### TASK
Filter the listing below for "sandal" and report every line that has it.
§
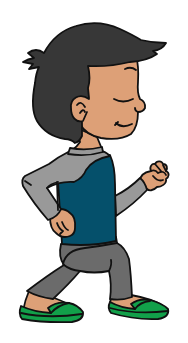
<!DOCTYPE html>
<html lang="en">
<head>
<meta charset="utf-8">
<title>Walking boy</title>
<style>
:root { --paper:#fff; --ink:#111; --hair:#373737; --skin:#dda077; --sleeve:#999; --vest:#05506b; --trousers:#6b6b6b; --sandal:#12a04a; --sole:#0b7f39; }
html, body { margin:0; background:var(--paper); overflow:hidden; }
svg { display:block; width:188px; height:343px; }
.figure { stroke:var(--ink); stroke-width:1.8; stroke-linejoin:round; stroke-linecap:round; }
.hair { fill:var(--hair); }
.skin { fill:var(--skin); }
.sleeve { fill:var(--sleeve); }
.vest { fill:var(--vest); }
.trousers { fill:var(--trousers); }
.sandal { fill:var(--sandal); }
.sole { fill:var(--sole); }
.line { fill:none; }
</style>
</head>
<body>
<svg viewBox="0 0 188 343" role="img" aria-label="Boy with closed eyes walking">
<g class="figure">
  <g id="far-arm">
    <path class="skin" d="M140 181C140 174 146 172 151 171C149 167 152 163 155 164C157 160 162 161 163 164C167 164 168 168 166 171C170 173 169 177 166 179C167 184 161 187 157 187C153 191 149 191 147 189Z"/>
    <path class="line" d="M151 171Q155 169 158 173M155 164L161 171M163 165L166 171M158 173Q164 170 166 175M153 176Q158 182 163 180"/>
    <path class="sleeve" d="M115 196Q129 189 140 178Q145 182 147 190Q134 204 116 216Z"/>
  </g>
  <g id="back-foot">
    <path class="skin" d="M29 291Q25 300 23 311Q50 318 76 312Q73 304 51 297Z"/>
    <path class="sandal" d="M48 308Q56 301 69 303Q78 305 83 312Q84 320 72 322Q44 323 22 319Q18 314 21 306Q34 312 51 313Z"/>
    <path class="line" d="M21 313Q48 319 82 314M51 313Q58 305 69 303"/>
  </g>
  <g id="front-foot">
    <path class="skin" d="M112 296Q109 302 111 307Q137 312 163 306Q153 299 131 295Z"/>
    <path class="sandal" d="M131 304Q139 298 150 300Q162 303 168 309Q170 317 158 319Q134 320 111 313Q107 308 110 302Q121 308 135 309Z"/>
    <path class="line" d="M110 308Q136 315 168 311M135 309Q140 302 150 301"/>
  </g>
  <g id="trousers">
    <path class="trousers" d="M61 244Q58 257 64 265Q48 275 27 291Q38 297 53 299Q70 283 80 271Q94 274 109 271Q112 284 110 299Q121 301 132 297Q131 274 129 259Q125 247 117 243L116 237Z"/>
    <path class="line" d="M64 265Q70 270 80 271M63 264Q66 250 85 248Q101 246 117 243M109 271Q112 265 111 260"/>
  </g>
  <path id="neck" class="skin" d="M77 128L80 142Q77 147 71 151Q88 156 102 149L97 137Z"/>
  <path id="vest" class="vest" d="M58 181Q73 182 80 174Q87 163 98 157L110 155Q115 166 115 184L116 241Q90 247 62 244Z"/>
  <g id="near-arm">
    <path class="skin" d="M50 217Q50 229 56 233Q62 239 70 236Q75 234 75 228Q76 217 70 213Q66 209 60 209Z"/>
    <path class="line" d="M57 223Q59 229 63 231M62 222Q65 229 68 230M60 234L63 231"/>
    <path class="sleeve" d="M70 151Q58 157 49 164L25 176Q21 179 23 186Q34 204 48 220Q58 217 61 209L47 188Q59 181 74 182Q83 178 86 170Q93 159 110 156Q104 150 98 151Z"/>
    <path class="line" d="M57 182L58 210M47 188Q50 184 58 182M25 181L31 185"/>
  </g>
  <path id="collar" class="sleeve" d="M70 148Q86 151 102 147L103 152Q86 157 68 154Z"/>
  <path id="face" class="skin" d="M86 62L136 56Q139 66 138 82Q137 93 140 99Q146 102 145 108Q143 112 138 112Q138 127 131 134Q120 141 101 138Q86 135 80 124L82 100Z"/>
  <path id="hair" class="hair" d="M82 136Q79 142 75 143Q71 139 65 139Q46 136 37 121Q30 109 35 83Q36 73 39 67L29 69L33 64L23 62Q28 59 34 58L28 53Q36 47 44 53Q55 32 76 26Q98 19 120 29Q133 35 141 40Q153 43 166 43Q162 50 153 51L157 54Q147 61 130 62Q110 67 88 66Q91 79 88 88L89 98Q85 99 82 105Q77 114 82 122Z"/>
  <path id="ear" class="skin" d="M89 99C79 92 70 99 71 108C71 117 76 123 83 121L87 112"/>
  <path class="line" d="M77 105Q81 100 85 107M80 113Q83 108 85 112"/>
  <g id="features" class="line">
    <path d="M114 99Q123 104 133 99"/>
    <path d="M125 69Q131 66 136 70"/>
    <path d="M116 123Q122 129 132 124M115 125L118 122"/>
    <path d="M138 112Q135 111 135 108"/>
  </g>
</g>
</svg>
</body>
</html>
§
### YOUR SOLUTION
:root { --paper:#fff; --ink:#111; --hair:#373737; --skin:#dda077; --sleeve:#999; --vest:#05506b; --trousers:#6b6b6b; --sandal:#12a04a; --sole:#0b7f39; }
.sandal { fill:var(--sandal); }
    <path class="sandal" d="M48 308Q56 301 69 303Q78 305 83 312Q84 320 72 322Q44 323 22 319Q18 314 21 306Q34 312 51 313Z"/>
    <path class="sandal" d="M131 304Q139 298 150 300Q162 303 168 309Q170 317 158 319Q134 320 111 313Q107 308 110 302Q121 308 135 309Z"/>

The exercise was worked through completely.